[[ DATA PROVIDED open ]]

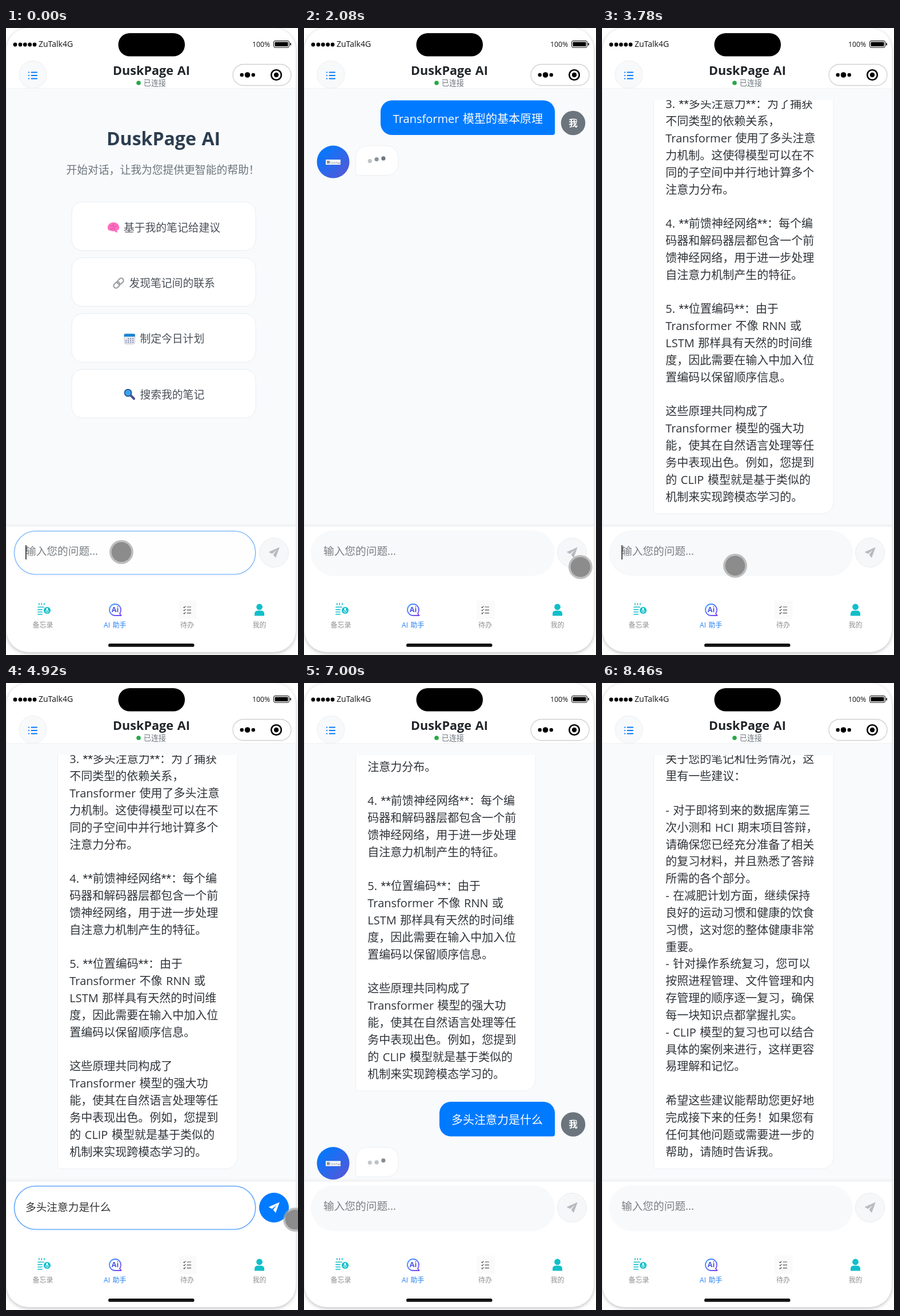
An HTML page for the animation above (9 s loop, 511x1096 px).

```html
<!DOCTYPE html>
<html lang="zh-CN">
<head>
<meta charset="utf-8">
<title>DuskPage AI</title>
<style>
  html, body { margin: 0; width: 100%; height: 100%; overflow: hidden; background: #fff; }
  svg { display: block; width: 100vw; height: 100vh; }
  text { font-family: 'Open Sans', 'Noto Sans CJK SC', 'Noto Sans CJK', sans-serif; white-space: pre; word-spacing: 1.3px; }
  .star { font-family: Roboto, sans-serif; }
  .phone { filter: drop-shadow(0 2px 3px rgba(0, 0, 0, .25)); }
</style>
</head>
<body>
<svg id="stage" viewBox="0 0 511 1096" xmlns="http://www.w3.org/2000/svg"></svg>
<script>
const LOOP = 9000;
const BRAND = 'DuskPage AI';
const BLUE = '#007aff';
const ASK = ['Transformer 模型的基本原理', '多头注意力是什么'];
const SENT = [1960, 5120];
const ANSWERED = [3460, 7480];

const ANSWER_1 = `3. **多头注意力**：为了捕获
不同类型的依赖关系，
Transformer 使用了多头注意
力机制。这使得模型可以在不
同的子空间中并行地计算多个
注意力分布。

4. **前馈神经网络**：每个编
码器和解码器层都包含一个前
馈神经网络，用于进一步处理
自注意力机制产生的特征。

5. **位置编码**：由于
Transformer 不像 RNN 或
LSTM 那样具有天然的时间维
度，因此需要在输入中加入位
置编码以保留顺序信息。

这些原理共同构成了
Transformer 模型的强大功
能，使其在自然语言处理等任
务中表现出色。例如，您提到
的 CLIP 模型就是基于类似的
机制来实现跨模态学习的。`;

const ANSWER_2 = `关于您的笔记和任务情况，这
里有一些建议：

- 对于即将到来的数据库第三
次小测和 HCI 期末项目答辩，
请确保您已经充分准备了相关
的复习材料，并且熟悉了答辩
所需的各个部分。
- 在减肥计划方面，继续保持
良好的运动习惯和健康的饮食
习惯，这对您的整体健康非常
重要。
- 针对操作系统复习，您可以
按照进程管理、文件管理和内
存管理的顺序逐一复习，确保
每一块知识点都掌握扎实。
- CLIP 模型的复习也可以结合
具体的案例来进行，这样更容
易理解和记忆。

希望这些建议能帮助您更好地
完成接下来的任务！如果您有
任何其他问题或需要进一步的
帮助，请随时告诉我。`;

// ---------- drawing helpers ----------
const text = (x, y, size, fill, str, extra = '') =>
  `<text x="${x}" y="${y}" font-size="${size}" fill="${fill}" ${extra}>${str}</text>`;
const rect = (x, y, w, h, r, fill, extra = '') =>
  `<rect x="${x}" y="${y}" width="${w}" height="${h}" rx="${r}" fill="${fill}" ${extra}/>`;
const circle = (x, y, r, fill, extra = '') =>
  `<circle cx="${x}" cy="${y}" r="${r}" fill="${fill}" ${extra}/>`;
const path = (d, fill, extra = '') => `<path d="${d}" fill="${fill}" ${extra}/>`;
const group = (id, body, extra = '') => `<g id="${id}" ${extra}>${body}</g>`;
const mid = 'text-anchor="middle"';

// Rounded bubble with one tight bottom corner.
function bubble(x0, y0, x1, y1, tail, fill, extra) {
  const R = 20, br = tail === 'right' ? 4 : R, bl = tail === 'left' ? 4 : R;
  return path(`M${x0 + R} ${y0}H${x1 - R}a${R} ${R} 0 0 1 ${R} ${R}V${y1 - br}` +
    `a${br} ${br} 0 0 1 ${-br} ${br}H${x0 + bl}a${bl} ${bl} 0 0 1 ${-bl} ${-bl}V${y0 + R}` +
    `a${R} ${R} 0 0 1 ${R} ${-R}z`, fill, extra);
}
const edge = 'stroke="#eceff2"';

function answer(id, str) {
  const lines = str.split('\n');
  const body = lines.map((line, i) => text(111.3, 826.5 - 29.83 * (lines.length - 1 - i), 20, '#2f3338',
    line.replace(/\*\*/g, '<tspan class="star">**</tspan>'))).join('');
  return group(id, bubble(90.5, 40, 405, 849, 'left', '#fff', edge) + body);
}

// A question on the right, the waiting reply on the left.
function turn(id, left, str) {
  const dots = [0, 1, 2].map(i => circle(115.3 + 11.8 * i, 0, 3.6, '#6c757d', 'class="dot"')).join('');
  return group(id,
    bubble(left, 126.5, 439, 187, 'right', BLUE, '') +
    text(418, 165.5, 20, '#fff', str, 'text-anchor="end" font-weight="500"') +
    circle(471, 166, 21.3, '#6c757d') +
    text(471, 171.8, 15.5, '#fff', '我', mid + ' font-weight="700"') +
    circle(51, 234, 28.5, 'url(#bot)') +
    rect(38, 230, 26, 9, 0, '#f4f6f8') + rect(40, 232, 5, 5, 0, '#8a949c') +
    text(46, 236.6, 4, '#6c757d', 'DuskPage') +
    bubble(90.5, 206, 165, 257.5, 'left', '#fff', edge) + dots);
}

// ---------- pieces ----------
const brain = path('M178 350c-1-5 3-9 8-10 6-1 11 2 12 7 1 4-1 6-4 7l1 3c-3 1-4-1-5-2-3 1-5 0-7-1-3 0-5-1-5-4z', '#ff6fc0') +
  path('M182 347q3-3 6 0t6-1M183 352q4-3 7 0M188 342v3', 'none', 'stroke="#d63f9c" stroke-linecap="round"');
const link = `<g fill="none" stroke="#9a9da1" stroke-width="2.2" transform="rotate(-45 197 446)">` +
  rect(186.5, 442, 12, 8, 4, 'none') + rect(195.5, 442, 12, 8, 4, 'none') + '</g>';
const calendar = rect(207, 535, 18.5, 17.5, 3, '#e9eaf0', 'stroke="#bfc3d0" stroke-width=".8"') +
  path('M206.6 539.5v-3a2 2 0 0 1 2-2h15.3a2 2 0 0 1 2 2v3z', '#1583d6') +
  Array.from({ length: 11 }, (_, i) =>
    rect(209 + 4 * ((i + 1) % 4), 542 + 3.3 * Math.floor((i + 1) / 4), 2.3, 2, .5, '#8b94b4')).join('');
const lens = path('M218 642l6 6', 'none', 'stroke="#4a4f8f" stroke-width="4" stroke-linecap="round"') +
  circle(213.5, 637.8, 6, '#35a5ef', 'stroke="#33599b" stroke-width="2"');

const cards = [['基于我的笔记给建议', 206, brain], ['发现笔记间的联系', 215.5, link],
  ['制定今日计划', 234.5, calendar], ['搜索我的笔记', 234.5, lens]]
  .map(([label, x, icon], i) => rect(115, 304 + 97.6 * i, 322, 85, 19, '#fff', 'stroke="#e9ecef"') +
    icon + text(x, 355.6 + 97.4 * i, 18.8, '#495057', label)).join('');

const welcome = group('welcome',
  text(275.5, 205, 32, '#2c3e50', BRAND, mid + ' font-weight="700"') +
  text(105.5, 255, 18.8, '#6c757d', '开始对话，让我为您提供更智能的帮助！') + cards);

const header =
  [16, 25, 33.3, 41.7, 50].map(x => circle(x, 29, 3.4, '#000')).join('') +
  text(57, 33, 14, '#111', 'ZuTalk4G') +
  rect(196.5, 9, 116.5, 40.5, 20, '#000') +
  text(431, 33, 12.3, '#111', '100%') +
  rect(468.5, 22.5, 27, 11.5, 2.5, '#fff', 'stroke="#000"') + rect(470.5, 24.5, 23, 7.5, 1, '#000') +
  rect(497, 26, 1.8, 4.5, .8, '#000') +
  circle(47, 81.5, 24, '#f8f9fa', 'stroke="#eceef0"') +
  [77.5, 83, 88.5].map(y => rect(39, y - 1, 2, 2, .6, BLUE) + rect(43.5, y - .9, 11.5, 1.8, .9, BLUE)).join('') +
  text(254.5, 82, 21.6, '#212529', BRAND, mid + ' font-weight="700"') +
  circle(232, 96, 3.8, '#28a745') + text(240.8, 100.6, 13.1, '#6c757d', '已连接') +
  rect(397, 63.5, 102, 37, 18.5, '#fff', 'stroke="#d0d0d0" stroke-width="1.3"') +
  circle(412.7, 82, 3.2, '#000') + circle(422.5, 82, 4.8, '#000') + circle(432.7, 82, 3.2, '#000') +
  circle(473, 82, 8.8, 'none', 'stroke="#000" stroke-width="2.6"') + circle(473, 82, 4.2, '#000');

const composer = rect(1, 866, 506, 6, 0, 'url(#lift)') + rect(1, 871.5, 506, 160, 0, '#fff') +
  rect(12, 878, 427, 80, 40, '#f8f9fa', 'id="idle"') +
  group('focus', rect(13.5, 878.5, 424, 78, 38, 'none', 'stroke="#007bff" stroke-opacity=".05" stroke-width="4"') +
    rect(14.7, 879.5, 421.8, 75.5, 37, '#fff', 'stroke="#2b8afa" stroke-width="1.1"')) +
  text(34, 920.5, 18.7, '#7b7f83', '输入您的问题...', 'id="hint"') +
  text(34, 923.2, 18.7, '#333', '', 'id="entry"') +
  rect(0, 904, 1.5, 25, 0, '#111', 'id="caret"') +
  circle(469, 917, 25.5, '#f6f7f8', 'id="send"') +
  path('M478.8 907.5L459.5 916l6 3.2 8.3-6.6-6.3 8.2 4.4 5.4z', '#b7bbbf', 'id="plane" stroke-linejoin="round"');

const TEAL = '#10bfca';
const tabs =
  [1011.5, 1015.8, 1020, 1024].map((y, i) => rect(55, y, i ? 9 : 12, 1.6, .8, TEAL)).join('') +
  [57, 61.5, 66].map(x => rect(x, 1005, 1.6, 4, .8, TEAL)).join('') +
  circle(72, 1018, 6, TEAL) + rect(70.6, 1013.8, 2.8, 5, 1.4, '#fff') +
  path('M69 1018a3 3 0 0 0 6 0M72 1021v1.5', 'none', 'stroke="#fff" stroke-width=".9"') +
  path('M201.5 1027h-10.5a10 10 0 1 1 10-10q0 4-2 6.5z', '#fff', 'stroke="url(#ring)" stroke-width="1.8" stroke-linejoin="round"') +
  text(191, 1021.3, 12.5, '#4b55e8', 'Ai', mid + ' font-weight="700"') +
  rect(302, 1001, 31.5, 32, 1, '#fafafa') +
  [1012, 1017.3, 1022.6].map(y => path(`M310.5 ${y}l1.4 1.4 2.4-2.8M316.5 ${y}h7.5`, 'none', 'stroke="#555" stroke-width="1.2"')).join('') +
  circle(443.5, 1012, 5.4, TEAL) + path('M435 1027.5v-3.5q0-5.5 6-5.5h5q6 0 6 5.5v3.5z', TEAL) +
  ['备忘录', 'AI 助手', '待办', '我的'].map((label, i) =>
    text(64.5 + 126.3 * i, 1048.3, 12, i === 1 ? '#2580f5' : '#8f8f8f', label, mid)).join('') +
  rect(179, 1076, 150.5, 5.8, 2.9, '#111');

const pointers =
  group('touch', circle(0, 0, 21, '#a4a4a4', 'opacity=".7"') + circle(0, 0, 17.3, '#8c8c8c')) +
  group('arrow', path('M0 0V19.5l4.6-4.2 3.2 7.6 3.4-1.4-3.2-7.4h6.4z', '#fff', 'stroke="#222" stroke-width="1.1"'));

const stop = (at, color, op = 1) => `<stop offset="${at}" stop-color="${color}" stop-opacity="${op}"/>`;
document.getElementById('stage').innerHTML =
  `<defs>
    <linearGradient id="bot" x2="1" y2="1">${stop(.1, BLUE) + stop(.95, '#5856d6')}</linearGradient>
    <linearGradient id="ring" x2="1" y2="1">${stop(0, '#38a5ff') + stop(1, '#7b3ff2')}</linearGradient>
    <linearGradient id="lift" x2="0" y2="1">${stop(0, '#000', 0) + stop(1, '#000', .05)}</linearGradient>
    <clipPath id="view"><rect x="1" y="126" width="506" height="745"/></clipPath>
  </defs>` +
  rect(1, 0, 506, 1091, 38, '#fff', 'class="phone"') +
  rect(1, 106, 506, 766, 0, '#f8fafc') + rect(1, 105, 506, 1, 0, '#f0f1f3') + header +
  `<g clip-path="url(#view)">${welcome + turn('turn1', 134, ASK[0]) + answer('answer1', ANSWER_1) +
    turn('turn2', 237, ASK[1]) + answer('answer2', ANSWER_2)}</g>` +
  composer + tabs + pointers;

const el = {};
document.querySelectorAll('#stage [id]').forEach(node => el[node.id] = node);
const dots = document.querySelectorAll('.dot');
const show = (node, on) => node.setAttribute('display', on ? 'inline' : 'none');
const move = (node, x, y) => node.setAttribute('transform', `translate(${x} ${y})`);
const clamp = v => Math.max(0, Math.min(1, v));
const smooth = u => u * u * (3 - 2 * u);

// ---------- typing ----------
const keys = [];
function spell(start, step, before, letters) {
  for (let i = 1; i <= letters.length; i++) keys.push([start + step * (i - 1), before + letters.slice(0, i)]);
}
spell(20, 40, '', 'Transformer');
keys.push([580, 'Transformer ']);
spell(620, 60, 'Transformer ', 'moxingde');
keys.push([1180, 'Transformer 模型的']);
spell(1240, 20, 'Transformer 模型的', 'jibenyuanli');
keys.push([1480, ASK[0]], [SENT[0], '']);
spell(3800, 30, '', 'duotouzhuyilishishenme');
keys.push([4480, ASK[1]], [SENT[1], '']);

// ---------- pointer: each run is a list of [time, x, y] ----------
const touchRuns = [
  [[0, 202, 916], [20, 202, 916]],
  [[1520, 223, 924], [1580, 540, 969]],
  [[1720, 532, 960], [1900, 468, 925], [1980, 468, 925], [2300, 535, 998]],
  [[3580, 532, 965], [3740, 233, 940], [3800, 233, 940]],
  [[4520, 233, 940], [4720, 500, 972], [4900, 506, 938], [4960, 506, 938], [5080, 468, 922],
    [5160, 468, 922], [5420, 506, 742], [5480, 506, 742], [5620, 540, 740]],
  [[7880, 512, 751], [7900, 506, 751], [8160, 506, 751], [8280, 350, 900], [8460, 380, 1120]]
];
const arrowRuns = [[20, 1520, 213, 930], [3800, 4520, 233, 940]];

function touchAt(t) {
  const run = touchRuns.find(r => t >= r[0][0] && t < r[r.length - 1][0]);
  if (!run) return null;
  const i = run.findIndex(p => p[0] > t);
  const [t0, x0, y0] = run[i - 1], [t1, x1, y1] = run[i];
  const k = smooth((t - t0) / (t1 - t0));
  return [x0 + (x1 - x0) * k, y0 + (y1 - y0) * k];
}

function drawDots(t) {
  const period = 690;
  dots.forEach((dot, n) => {
    const phase = (((t - 3380) / period + .3 - (n % 3 - 1) / 7) % 1 + 1) % 1;
    const lift = smooth(clamp(1 - Math.abs(phase - .3) / .3));
    dot.setAttribute('cy', 232.8 - 5 * lift);
    dot.setAttribute('opacity', .4 + .6 * lift);
  });
}

function draw(t) {
  show(el.welcome, t < SENT[0]);
  show(el.turn1, t >= SENT[0] && t < ANSWERED[0]);
  show(el.answer1, t >= ANSWERED[0] && t < ANSWERED[1]);
  show(el.turn2, t >= SENT[1] && t < ANSWERED[1]);
  show(el.answer2, t >= ANSWERED[1]);
  move(el.answer1, 0, t >= SENT[1] ? -136 : 0);
  move(el.turn2, 0, 605.5);
  drawDots(t);

  const last = keys.filter(k => k[0] <= t).pop() || [0, ''];
  const typed = last[1];
  el.entry.textContent = typed;
  show(el.hint, !typed);
  el.send.setAttribute('fill', typed ? BLUE : '#f6f7f8');
  el.send.setAttribute('stroke', typed ? BLUE : '#eaecee');
  el.plane.setAttribute('fill', typed ? '#fff' : '#b7bbbf');

  const focused = t < SENT[0] || (t >= 3760 && t < SENT[1]);
  const glow = t < SENT[0] ? clamp(.75 + t / 400)
    : t < SENT[1] ? Math.max(clamp((t - 3780) / 120), clamp(1 - (t - SENT[0]) / 80))
    : clamp(1 - (t - SENT[1]) / 80);
  el.focus.setAttribute('opacity', glow);
  el.idle.setAttribute('opacity', 1 - glow);
  const since = t - (t >= 3760 ? Math.max(last[0], 3760) : last[0]);
  show(el.caret, focused && since % 530 < 265);
  el.caret.setAttribute('x', 34.2 + (typed ? el.entry.getComputedTextLength() : 0));

  const spot = touchAt(t);
  show(el.touch, spot);
  if (spot) move(el.touch, ...spot);
  const rest = arrowRuns.find(([from, to]) => t >= from && t < to);
  show(el.arrow, rest);
  if (rest) move(el.arrow, rest[2], rest[3]);
}

const begin = performance.now();
function tick() {
  draw((performance.now() - begin) % LOOP);
  requestAnimationFrame(tick);
}
tick();
</script>
</body>
</html>
```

[[ DATA PROVIDED closed ]]

## WHAT IS NEEDED
Look through the data and show every line containing "Transformer".

## RESPONSE BOX
const ASK = ['Transformer 模型的基本原理', '多头注意力是什么'];
Transformer 使用了多头注意
Transformer 不像 RNN 或
Transformer 模型的强大功
spell(20, 40, '', 'Transformer');
keys.push([580, 'Transformer ']);
spell(620, 60, 'Transformer ', 'moxingde');
keys.push([1180, 'Transformer 模型的']);
spell(1240, 20, 'Transformer 模型的', 'jibenyuanli');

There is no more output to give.